Policy Plays

Insurance industry struggles on web, but interest is growing.

When it comes to obtaining financial services on the Web, consumers have embraced brokerages and banks, but not insurers.

Despite its relatively poor showing — less than 1 percent of all consumer insurance is sold on the Web — the insurance industry hasnt given up. In fact, insurers are rolling out a spate of offerings in both the business-to-consumer (B2C) and business-to-business (B2B) markets in an effort to reach more customers and reduce costs.

Insurance "is not as sexy and glamorous as online brokerage," says Paul Lockmiller, a principal of consulting firm Booz-Allen & Hamilton who recently co-authored a study of the online insurance industry. People might check their online brokerage or bank accounts several times per week. By contrast, they consider their insurance coverage once or twice per year.
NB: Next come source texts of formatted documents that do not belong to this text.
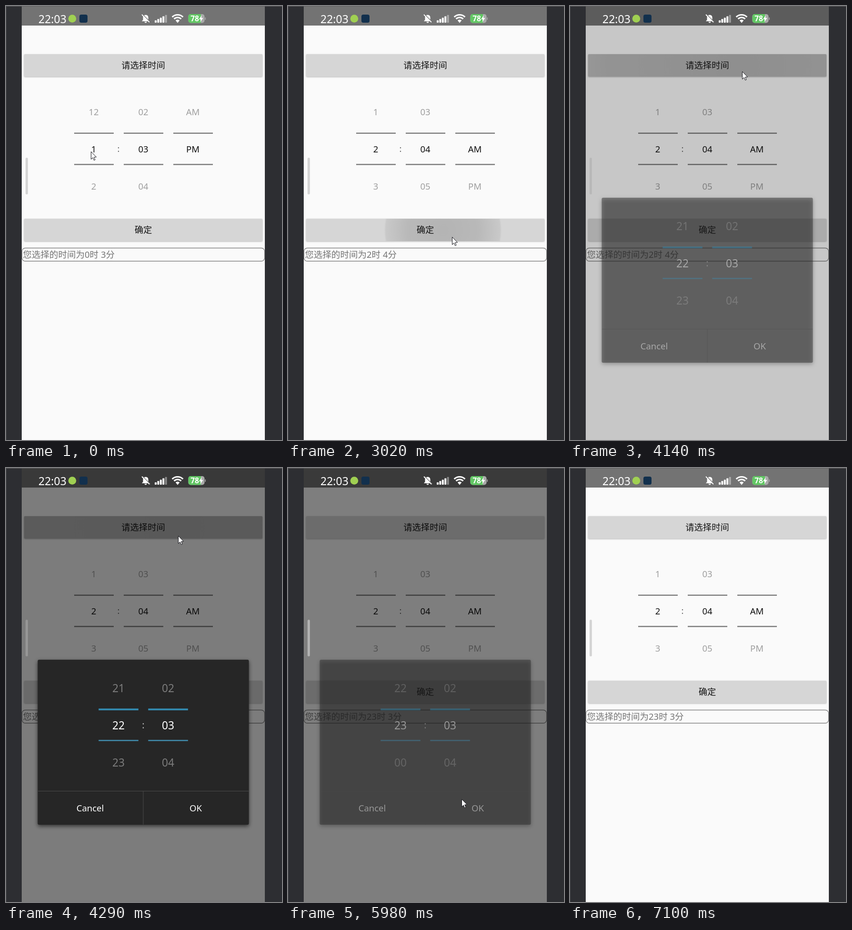
Recreate the animation shown at these times as an HTML page with a canvas. Size 579 px wide and 910 px high, loop 7.57 s.

```html
<!DOCTYPE html>
<html lang="zh-CN">
<head>
<meta charset="utf-8">
<title>Time picker</title>
<style>
  html, body { margin: 0; width: 100%; height: 100%; overflow: hidden; background: #2d2e32; }
  canvas { display: block; }
</style>
</head>
<body>
<canvas id="stage" width="579" height="910"></canvas>
<script>
const ctx = document.getElementById('stage').getContext('2d');
const LOOP = 7570;
const FONT = '"Noto Sans", "Noto Sans CJK SC", "Noto Sans CJK", sans-serif';
const ROW = 78;      // distance between wheel rows
const GLIDE = 400;   // duration of one pointer move

// Moments of the story, in ms
const CONFIRM = 2900, OPEN = 3700, DIALOG = 4040, ACCEPT = 5860, LEAVE = 7090;

const clamp = (v, lo = 0, hi = 1) => Math.min(hi, Math.max(lo, v));
const ramp = (t, a, b) => clamp((t - a) / (b - a));
const smooth = k => k * k * (3 - 2 * k);
const ease = (t, a, b = a + GLIDE) => smooth(ramp(t, a, b));

function rect(x, y, w, h, fill) {
  ctx.fillStyle = fill;
  ctx.fillRect(x, y, w, h);
}

function rounded(x, y, w, h, r, fill) {
  ctx.beginPath();
  ctx.roundRect(x, y, w, h, r);
  if (fill) {
    ctx.fillStyle = fill;
    ctx.fill();
  }
}

function polygon(points, fill) {
  ctx.beginPath();
  points.forEach(p => ctx.lineTo(...p));
  ctx.closePath();
  ctx.fillStyle = fill;
  ctx.fill();
}

function text(s, x, y, size, color, align = 'center', weight = 400) {
  ctx.font = `${weight} ${size}px ${FONT}`;
  ctx.textAlign = align;
  ctx.fillStyle = color;
  ctx.fillText(s, x, y);
}

const pad = n => String(n).padStart(2, '0');

function wheel(x, y, pos, size, color, label) {
  const base = ctx.globalAlpha;
  const first = Math.floor(pos) - 1;
  for (let i = first; i < first + 4; i++) {
    const d = (i - pos) * ROW;
    ctx.globalAlpha = base * clamp((107 - Math.abs(d)) / 74);
    text(label(i), x, y + d + size * 0.357, size, color);
  }
  ctx.globalAlpha = base;
}

// Press wave spreading from cx, held for a while, then fading
function ripple(y, age, cx, hold) {
  const strength = 0.16 * (1 - ramp(age, hold, hold + 300));
  if (age <= 0 || !strength) return;
  const g = ctx.createRadialGradient(cx, y + 24, 0, cx, y + 24, age * 1.02);
  for (const [stop, k] of [[0, 1], [0.6, 0.85], [0.97, 0.4], [1, 0]]) {
    g.addColorStop(stop, `rgba(0,0,0,${strength * k})`);
  }
  rounded(38, y, 500, 47, 2, g);
}

function button(y, label, age, cx, hold) {
  ctx.save();
  ctx.shadowColor = 'rgba(0,0,0,.28)';
  ctx.shadowBlur = 3;
  ctx.shadowOffsetY = 1;
  rounded(38, y, 500, 47, 2, '#d6d6d6');
  ctx.restore();
  ripple(y, age, cx, hold);
  text(label, 288, y + 30, 18.3, '#151515', 'center', 500);
}

function page(t) {
  rect(33, 1, 510, 909, '#fafafa');
  rect(33, 1, 510, 40, '#737373');
  button(101, '请选择时间', t - OPEN, 352, 600);
  button(446, '确定', t - CONFIRM, 325, 280);

  for (const x of [184, 288, 392]) {
    rect(x - 41, 265.5, 83, 2.5, '#808080');
    rect(x - 41, 331, 83, 2.5, '#808080');
  }
  wheel(184, 300, 1 + ease(t, 480), 18.5, '#111', i => (i + 11) % 12 + 1);
  wheel(288, 300, 3 + ease(t, 1380), 18.5, '#111', pad);
  wheel(392, 300, 1 - ease(t, 2050), 18.5, '#111', i => ['AM', 'PM'][i] || '');
  text(':', 236, 306, 18.5, '#666');

  rounded(33.5, 507.5, 509, 27.5, 7);
  ctx.strokeStyle = '#858585';
  ctx.lineWidth = 1.3;
  ctx.stroke();
  const picked = t < CONFIRM + 110 ? '0时 3分' : t < ACCEPT + 110 ? '2时 4分' : '23时 3分';
  text('您选择的时间为' + picked, 35.5, 527.5, 18.5, '#757575', 'left');
}

function bell() {
  ctx.save();
  ctx.translate(293, 26);
  ctx.fillStyle = '#fff';
  ctx.beginPath();
  ctx.moveTo(-8, 6);
  ctx.lineTo(-5.5, 3);
  ctx.lineTo(-5.5, -2);
  ctx.bezierCurveTo(-5.5, -9, 5.5, -9, 5.5, -2);
  ctx.lineTo(5.5, 3);
  ctx.lineTo(8, 6);
  ctx.fill();
  ctx.beginPath();
  ctx.arc(0, 7, 2.4, 0, Math.PI);
  ctx.fill();
  ctx.lineWidth = 1.8;
  for (const [shift, color] of [[1.6, '#666'], [0, '#fff']]) {
    ctx.strokeStyle = color;
    ctx.beginPath();
    ctx.moveTo(shift - 8, -8);
    ctx.lineTo(shift + 8, 8);
    ctx.stroke();
  }
  ctx.restore();
}

function wifi(x, y) {
  const from = Math.PI * 1.25, to = Math.PI * 1.75;
  ctx.strokeStyle = ctx.fillStyle = '#fff';
  ctx.lineWidth = 3.2;
  for (const r of [16, 10.5]) {
    ctx.beginPath();
    ctx.arc(x, y, r, from, to);
    ctx.stroke();
  }
  ctx.beginPath();
  ctx.moveTo(x, y + 1);
  ctx.arc(x, y, 6, from, to);
  ctx.fill();
}

function battery() {
  ctx.save();
  rounded(382.5, 17, 34, 18.5, 5);
  ctx.clip();
  rect(382, 17, 35, 19, '#a9a9a9');
  rect(382, 17, 27, 19, '#62c764');
  ctx.restore();
  rect(417.5, 24, 1.5, 5, '#a9a9a9');
  text('78', 396, 32, 15.5, '#fff', 'center', 600);
  polygon([[410.5, 19.5], [405, 28], [408.5, 28], [407.5, 34], [413.5, 25], [409.8, 25]], '#fff');
}

function statusBar() {
  text('22:03', 68, 35.5, 23, '#fff', 'left', 500);
  ctx.fillStyle = '#a0d052';
  ctx.beginPath();
  ctx.arc(139, 26.5, 8.3, 0, 7);
  ctx.fill();
  rounded(154, 18, 17, 17, 4, '#12304d');
  bell();
  for (let i = 0; i < 5; i++) {
    const h = 5 + i * 2.8;
    rounded(312 + i * 5.4, 35 - h, 4, h, 1, i < 4 ? '#fff' : 'rgba(255,255,255,.4)');
  }
  wifi(360, 34.5);
  battery();
}

function dialog(t) {
  const alpha = ramp(t, DIALOG, DIALOG + 220) * (1 - ramp(t, ACCEPT, ACCEPT + 220));
  if (!alpha) return;
  ctx.save();
  ctx.globalAlpha = alpha;
  ctx.shadowColor = 'rgba(0,0,0,.6)';
  ctx.shadowBlur = 9;
  ctx.shadowOffsetY = 3;
  rounded(66.5, 402, 443, 346, 3, '#262626');
  ctx.shadowColor = 'transparent';

  for (const x of [236, 340]) {
    rect(x - 41.7, 504.3, 83.5, 3.8, '#338ab0');
    rect(x - 41.7, 570, 83.5, 2.6, '#4088a8');
  }
  wheel(236, 540, 22 + ease(t, 4600), 22.7, '#fff', i => pad(i % 24));
  wheel(340, 540, 3, 22.7, '#fff', pad);
  text(':', 288, 546, 20, '#bbb');

  rect(67, 677, 442, 1, '#4b4b4b');
  rect(287.5, 678, 1, 69.5, '#4b4b4b');
  text('Cancel', 176.5, 720, 18.5, '#fff');
  text('OK', 398, 720, 18.5, '#fff');
  ctx.restore();
}

// Each stop: when the pointer sets off, and where it glides to
const stops = [
  [80, 180, 385], [480, 180, 300], [880, 288, 384], [1380, 288, 300],
  [1700, 384, 212], [2050, 380, 290], [2350, 344, 484], [3180, 361, 133],
  [4010, 361, 142], [4300, 248, 545], [4600, 254, 437], [5180, 364, 694], [6400, 446, 852]
];

function pointer(t) {
  let x = 178, y = 305;
  stops.forEach(([at, tx, ty], i) => {
    const next = stops[i + 1] ? stops[i + 1][0] : LOOP;
    const begin = Math.max(at, 270);
    const k = ease(t, begin, Math.min(begin + GLIDE, next));
    x += (tx - x) * k;
    y += (ty - y) * k;
  });
  ctx.save();
  ctx.translate(Math.round(x) + 0.5, Math.round(y) + 0.5);
  polygon([[0, 0], [0, 15.8], [3.6, 12.5], [6.1, 18], [8.5, 17], [6.1, 11.6], [11, 11.3]], '#fff');
  ctx.strokeStyle = '#16161c';
  ctx.lineWidth = 1;
  ctx.stroke();
  ctx.restore();
}

function draw(t) {
  rect(0, 0, 579, 910, '#2d2e32');
  rect(0, 0, 579, 1, '#606062');
  rect(0, 0, 1, 910, '#48494c');
  page(t);

  const dim = ramp(t, DIALOG, DIALOG + 300) * (1 - ramp(t, ACCEPT + 60, ACCEPT + 420));
  rect(33, 1, 510, 909, `rgba(0,0,0,${0.6 * dim})`);
  statusBar();

  const shade = ramp(t, DIALOG, DIALOG + 220) - ramp(t, ACCEPT, ACCEPT + 270);
  const grey = 212 - 62 * shade;
  rounded(41, 318, 5, 77, 2.5, `rgb(${grey},${grey},${grey})`);

  dialog(t);
  if (t < LEAVE) pointer(t);
}

const start = performance.now();
function frame() {
  draw((performance.now() - start) % LOOP);
  requestAnimationFrame(frame);
}
frame();
</script>
</body>
</html>
```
That lack of interest has dissuaded many insurance carriers from making big investments in their online sales channel, he says.

This year, insurers will write about $3.1 billion worth of policies on the Web. But by 2005, Booz-Allen expects that figure to rise to $12.5 billion, or about 1.5 percent of the $800 billion domestic market for auto, home, renters and life insurance.

Toby Alfred, Internet site manager of Progressive Casualty Insurance, a leading auto insurance carrier, says a key factor in getting consumers to use the Web is reducing complexity. "It may take you five pieces of information to trade a stock or make a balance transfer at your bank. Comparatively, an insurance transaction may take upwards of 50 pieces of information," she says. Because of that, consumers will often pick up the phone and let a company specialist guide their purchase and input the necessary information, she says.

That inclination is reflected in usage statistics. In July, about 6.1 million users visited the top 10 insurance sites, according to Nielsen//Net Ratings. By comparison, about 10.9 million people visited the top 10 bank and credit union sites.

To combat that, companies are continually trying to make their sites more useful and user-friendly. "Its all about trust and comfort," Alfred says. The average premium for an insurance policy is $1,000. "You arent going to put down $1,000 on a purchase if you arent comfortable. This isnt like buying a book on Amazon.com," she says.

In addition to big insurance carriers such as Allstate Insurance, Geico and Progressive, which sell their coverage directly to the public, there is stiff competition among independent agents that use the Web to sell coverage from many different carriers. Insurance.com and InsWeb Insurance Services are leading examples of companies that offer auto, home, health and renters insurance, and even health insurance for pets.

Although InsWeb provides many types of coverage, auto insurance is by far the most popular online coverage, says Mark Guthrie, president and chief operating officer of InsWeb, which sells coverage from 26 different carriers. A key challenge is integrating the computer networks of the insurers with its own. "We have to take information from one form on our site, then tap into many insurers systems and show quotes to you in under a minute," he says. If consumers wait longer than that, Guthrie says, theyre likely to go elsewhere.

B2B Use Increases

For the last few years, most insurers have focused their energy on consumers. But theres a growing effort to use the Web as a B2B channel. "We are seeing movement of emphasis among the insurers, from revenue generation to cost containment," says Kimberly Harris, a Gartner senior analyst who tracks the insurance industry. That has resulted in growing use of the Web for online claims adjusting, settlement and other paper-intensive insurance matters, Harris says.

Another growth area is the use of the Net as an information conduit from carriers to insurance brokers and agents. Rather than send snail mail letters to agents with information about how much the carrier owes them in commissions, insurers are using the Web. Companies have realized that its more about customer service, and use the Net to support traditional sources such as agents.

Another interesting B2B play is a Web site called Quomp, which sells workers compensation coverage to small and midsize businesses. Workers compensation is a fairly standard coverage that is mandated in almost every state, which makes it a natural candidate for online sales, says Rob Fruend, Quomps COO.

Launched last month, Quomp was created by re-insurer American Re, insurance broker Arthur J. Gallagher & Co. and workers compensation insurer Safety National Casualty. It is one of the first pure online B2B plays in the insurance sector. Quomp currently offers coverage in just four states: Georgia, Illinois, South Carolina and Wisconsin. And the companys not in a hurry to add more states — at least not yet, according to Fruend. "We are intentionally not growing ahead of the market. We are going to see how well we do in these states, make sure they go well and then expand regionally from there," Fruend says.

That cautious approach makes sense to InsWebs Guthrie. "The insurance industry moves slowly — and it should," he says. "We are talking about peoples financial security. You dont want to get that wrong."